◆ What to work on ◆
Report each line from the entries in which "dragging" can be found.

◆ Task inputs ◆
════════════════════
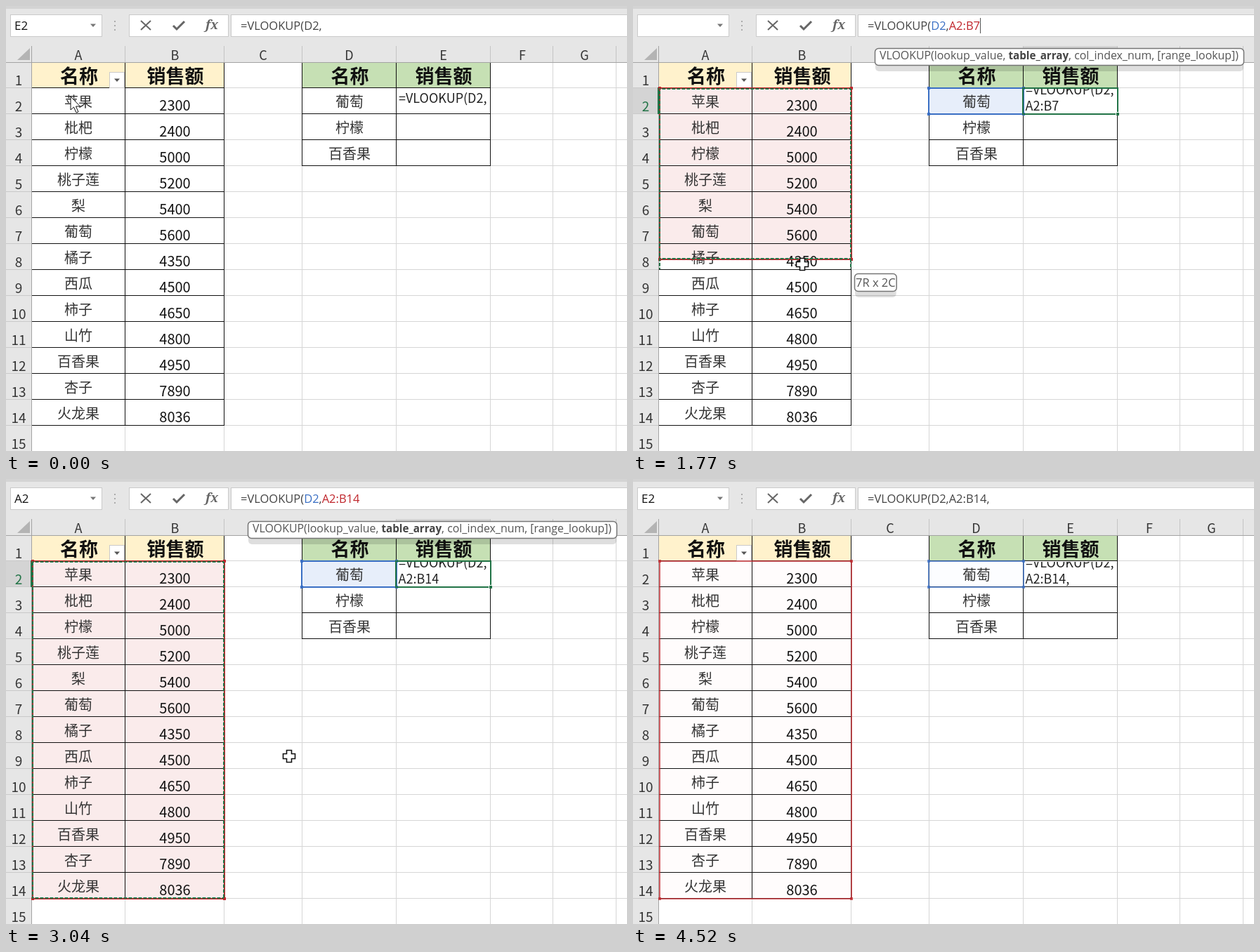
Animation of 884x634 px, one loop 4560 ms. Source, as an HTML page with a canvas:

```html
<!DOCTYPE html>
<html lang="zh">
<head>
<meta charset="utf-8">
<style>
html, body { margin: 0; width: 100%; height: 100%; overflow: hidden; background: #fff; }
canvas { display: block; }
</style>
</head>
<body>
<canvas id="stage" width="884" height="634"></canvas>
<script>
const c = document.getElementById('stage').getContext('2d');
const LOOP = 4560, FOCUS = 300, CLICK = 1000, DRAG = 1460, RELEASE = 2600, COMMA = 3660, BLUR = 4330;
const GREEN = '#217346', RED = '#c0272d', BLUE = '#3a6fc4';
const cjk = '"Noto Sans CJK SC", "Noto Sans CJK", sans-serif';
const ui = '"Open Sans", "Noto Sans", sans-serif';
const colX = [36, 169, 310, 421, 555, 689, 778, 868];
const rowY = r => 79 + 37 * (r - 1);
const fruits = '苹果 枇杷 柠檬 桃子莲 梨 葡萄 橘子 西瓜 柿子 山竹 百香果 杏子 火龙果'.split(' ');
const sales = [2300, 2400, 5000, 5200, 5400, 5600, 4350, 4500, 4650, 4800, 4950, 7890, 8036];

// Pointer path: time, x, y
const path = [
  [0, 92, 129], [50, 92, 129], [90, 112, 131], [DRAG, 112, 131], [1580, 172, 222],
  [1713, 238, 338], [1770, 241, 368], [2060, 244, 488], [2150, 245, 511], [2350, 245, 576],
  [RELEASE, 245, 580], [3000, 403, 395], [3090, 403, 395], [3500, 450, 382],
  [3920, 450, 382], [4280, 520, 665], [LOOP, 520, 665]
];

const clamp = v => Math.max(0, Math.min(1, v));

function pointer(t) {
  let i = 0;
  while (i < path.length - 2 && t >= path[i + 1][0]) i++;
  const [t0, x0, y0] = path[i], [t1, x1, y1] = path[i + 1];
  const k = clamp((t - t0) / (t1 - t0));
  return [x0 + (x1 - x0) * k, y0 + (y1 - y0) * k];
}

// Selected cell under the pointer: last column and row
function picked(t) {
  const [x, y] = pointer(Math.max(DRAG, Math.min(t, RELEASE)));
  return { col: x > 169 ? 2 : 1, row: Math.max(2, Math.min(14, Math.floor((y - rowY(1)) / 37) + 1)) };
}

// The drawn edge trails the picked cell by a short moving average
function edge(t) {
  let x = 0, y = 0;
  for (let i = 0; i < 20; i++) {
    const p = picked(t - i * 5);
    x += colX[p.col] / 20;
    y += rowY(p.row + 1) / 20;
  }
  return [Math.round(x), Math.round(y)];
}

function box(x, y, w, h, fill) {
  c.fillStyle = fill;
  c.fillRect(x, y, w, h);
}
const hLine = (x0, x1, y, color) => box(x0, y, x1 - x0 + 1, 1, color);
const vLine = (x, y0, y1, color) => box(x, y0, 1, y1 - y0 + 1, color);

function text(s, x, y, font, color, align = 'left') {
  c.font = font;
  c.fillStyle = color;
  c.textAlign = align;
  c.fillText(s, x, y);
  return x + c.measureText(s).width;
}

function stroke(points, color, width, close) {
  c.beginPath();
  points.forEach(([x, y]) => c.lineTo(x, y));
  if (close) c.closePath();
  c.strokeStyle = color;
  c.lineWidth = width;
  c.stroke();
}

function shape(points, fill) {
  c.beginPath();
  points.forEach(([x, y]) => c.lineTo(x, y));
  c.closePath();
  c.fillStyle = fill;
  c.fill();
}

function withAlpha(a, draw) {
  c.save();
  c.globalAlpha = a;
  draw();
  c.restore();
}

function frameBox(x, y, w, h) {
  box(x, y, w, h, '#fff');
  c.strokeStyle = '#cacaca';
  c.lineWidth = 1;
  c.strokeRect(x + .5, y + .5, w, h);
}

function rangeName(t) {
  if (t < CLICK) return '';
  const p = picked(t - 70);
  return p.col < 2 && p.row < 3 ? 'A2' : 'A2:' + 'AB'[p.col - 1] + p.row;
}

function topBar(t, focused) {
  box(0, 0, 884, 80, '#e6e6e6');
  box(0, 0, 884, 4, '#d4d4d4');
  frameBox(6, 12, 130, 31);
  frameBox(175, 12, 141, 31);
  frameBox(320, 12, 570, 31);
  shape([[120, 25.5], [128, 25.5], [124, 30]], '#777');
  for (const y of [21, 27, 33]) box(154, y, 2, 2, '#aaa');
  stroke([[192, 21], [206, 34]], '#666', 2);
  stroke([[206, 21], [192, 34]], '#666', 2);
  stroke([[238, 28], [243, 33], [254, 22]], '#666', 3);
  text('fx', 284, 33, 'italic bold 18px "Noto Serif", serif', '#666');

  const p = picked(t);
  const dragging = t > DRAG && t < RELEASE && (p.col > 1 || p.row > 2);
  const name = t < CLICK || t >= COMMA ? 'E2' : dragging ? '' : 'A2';
  text(name, 12, 34, '17px ' + ui, '#111');

  const font = '16.5px ' + ui, dark = '#444';
  let x = text('=VLOOKUP(', 334, 34, font, dark);
  x = text('D2', x, 34, font, focused ? BLUE : dark);
  x = text(',', x, 34, font, dark);
  x = text(rangeName(t), x, 34, font, focused ? RED : dark);
  if (t >= COMMA) text(',', x, 34, font, dark);
  if (focused && t < COMMA - 100 && (t + 820) % 1060 < 530) vLine(Math.round(x), 17, 38, '#555');
}

function headers(focused) {
  box(0, 80, 36, 554, '#e6e6e6');
  if (focused) {
    box(556, 57, 133, 23, '#d4d4d4');
    box(0, 117, 36, 36, '#d4d4d4');
  }
  shape([[34, 60], [34, 77], [16, 77]], '#b4b4b4');
  [103, 240.5, 366, 488.5, 622.5, 735, 823.5].forEach((x, i) =>
    text('ABCDEFG'[i], x, 77, '18px ' + cjk, '#333', 'center'));
  colX.forEach(x => vLine(x, 57, 80, '#c4c4c4'));
  for (let r = 1; r <= 15; r++) {
    hLine(0, 36, rowY(r + 1), '#c9c9c9');
    text(r, 18, rowY(r) + 34, '19px ' + cjk, focused && r === 2 ? GREEN : '#333', 'center');
  }
  hLine(0, 884, 80, '#a3a3a3');
  vLine(36, 57, 634, '#a3a3a3');
  if (focused) box(35, 116, 2, 38, GREEN);
}

function grid() {
  colX.slice(1).forEach(x => vLine(x, 81, 634, '#d6d6d6'));
  for (let r = 2; r <= 16; r++) hLine(37, 884, rowY(r), '#d6d6d6');
}

function tables(t) {
  box(37, 81, 273, 35, '#fff2cc');
  box(422, 81, 267, 35, '#c6e0b4');
  for (let r = 2; r <= 15; r++) hLine(37, 310, rowY(r), '#111');
  for (const x of [169, 310]) vLine(x, 81, rowY(15), '#111');
  for (let r = 2; r <= 5; r++) hLine(421, 689, rowY(r), '#111');
  for (const x of [421, 555, 689]) vLine(x, 81, rowY(5), '#111');

  for (const [s, x] of [['名称', 104], ['销售额', 241], ['名称', 489.5], ['销售额', 623]])
    text(s, x, 110, 'bold 27px ' + cjk, '#111', 'center');
  const small = '300 20px ' + cjk;
  fruits.forEach((s, i) => {
    text(s, 103, 144 + 37 * i, small, '#333', 'center');
    text(sales[i], 240.5, 149 + 37 * i, small, '#111', 'center');
  });
  ['葡萄', '柠檬', '百香果'].forEach((s, i) => text(s, 489, 144 + 37 * i, small, '#333', 'center'));

  frameBox(147, 94, 21, 22);
  shape([[154, 103.5], [162, 103.5], [158, 108]], '#555');

  c.save();
  c.beginPath();
  c.rect(556, 118, 133, 35);
  c.clip();
  const font = '18px ' + cjk;
  text('=VLOOKUP(D2,', 559, t < CLICK ? 138 : 126, font, '#222');
  if (t >= CLICK) text(rangeName(t) + (t >= COMMA ? ',' : ''), 558.5, 149, font, '#222');
  c.restore();
}

function outline(x0, y0, x1, y1, color) {
  c.strokeStyle = color;
  c.lineWidth = 2;
  c.strokeRect(x0, y0, x1 - x0, y1 - y0);
  for (const x of [x0, x1]) for (const y of [y0, y1]) box(x - 2, y - 2, 4, 4, color);
}

// Marching dashes; the sides already reach the picked row
function ants(t, x1, y1) {
  const bottom = rowY(picked(t).row + 1);
  const sides = [[[38, bottom], [38, 118]], [[37, 118], [x1, 118]],
    [[x1, 118], [x1, bottom]], [[x1, y1], [37, y1]]];
  c.save();
  c.setLineDash([5, 2]);
  c.lineDashOffset = -t / 45;
  sides.forEach(side => stroke(side, GREEN, 2));
  c.restore();
}

function bubble(x, y, w, h) {
  c.beginPath();
  c.roundRect(x + 1, y + 8, w - 2, h, 5);
  c.fillStyle = 'rgba(0,0,0,.13)';
  c.fill();
  c.beginPath();
  c.roundRect(x + .5, y + .5, w - 1, h - 1, 5);
  c.fillStyle = '#fff';
  c.fill();
  c.strokeStyle = '#767676';
  c.lineWidth = 1.5;
  c.stroke();
}

function hint(t) {
  const late = t >= COMMA;
  bubble(344, 60, late ? 530 : 526, 25);
  let x = 351;
  ['VLOOKUP(lookup_value, ', 'table_array', ', ', 'col_index_num', ', [range_lookup])'].forEach((s, i) => {
    const bold = i === (late ? 3 : 1);
    x = text(s, x, 76, (bold ? 'bold 15.2px ' : '15.9px ') + ui, bold ? '#444' : '#555');
  });
}

function sizeLabel(t) {
  const p = picked(t);
  if (t < DRAG || t >= RELEASE || (p.col < 2 && p.row < 3)) return;
  const s = `${p.row - 1}R x ${p.col}C`, x = colX[p.col] + 5, y = rowY(p.row + 1) + 6;
  c.font = '16.5px ' + ui;
  bubble(x, y, c.measureText(s).width + 4, 26);
  text(s, x + 2, y + 19, '16.5px ' + ui, '#555');
}

function cursor(t) {
  const [x, y] = pointer(t);
  c.save();
  c.translate(Math.round(x), Math.round(y));
  let pts;
  if (t < FOCUS)
    pts = [[0, 0], [0, 19], [4.5, 15], [8, 23], [11, 22], [7.5, 14], [13.5, 14]];
  else {
    const a = 3.5, b = 8.5;
    pts = [[-a, -b], [a, -b], [a, -a], [b, -a], [b, a], [a, a], [a, b], [-a, b], [-a, a], [-b, a], [-b, -a], [-a, -a]];
  }
  shape(pts, '#fff');
  stroke(pts, '#111', t < FOCUS ? 1 : 1.6, true);
  c.restore();
}

function draw(t) {
  const focused = t >= FOCUS && t < BLUR;
  const fade = (inMs, outMs) => Math.min(clamp((t - FOCUS) / inMs), 1 - clamp((t - BLUR) / outMs));
  const fill = fade(200, 225), line = fade(120, 700), tip = fade(150, 170);
  const [x1, y1] = edge(t);

  box(0, 0, 884, 634, '#fff');
  grid();
  withAlpha(fill, () => {
    box(422, 117, 133, 36, '#e7eefa');
    if (t >= CLICK) box(37, 117, x1 - 37, y1 - 117, '#faebeb');
  });
  tables(t);
  topBar(t, focused);
  headers(focused);

  withAlpha(line, () => {
    outline(421, 117, 556, 154, BLUE);
    if (t >= CLICK) outline(38, 117, x1 + 1, y1 + 1, RED);
  });
  if (t >= CLICK && t < COMMA) ants(t, x1, y1);
  if (focused) {
    c.strokeStyle = GREEN;
    c.lineWidth = 2;
    c.strokeRect(555, 117, 135, 37);
    box(687, 151, 5, 5, '#fff');
    box(688, 152, 4, 4, GREEN);
  }
  withAlpha(tip, () => hint(t));
  sizeLabel(t);
  cursor(t);
}

function tick(now) {
  draw(now % LOOP);
  requestAnimationFrame(tick);
}
requestAnimationFrame(tick);
</script>
</body>
</html>
```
════════════════════
◆ Reply ◆
  const dragging = t > DRAG && t < RELEASE && (p.col > 1 || p.row > 2);
  const name = t < CLICK || t >= COMMA ? 'E2' : dragging ? '' : 'A2';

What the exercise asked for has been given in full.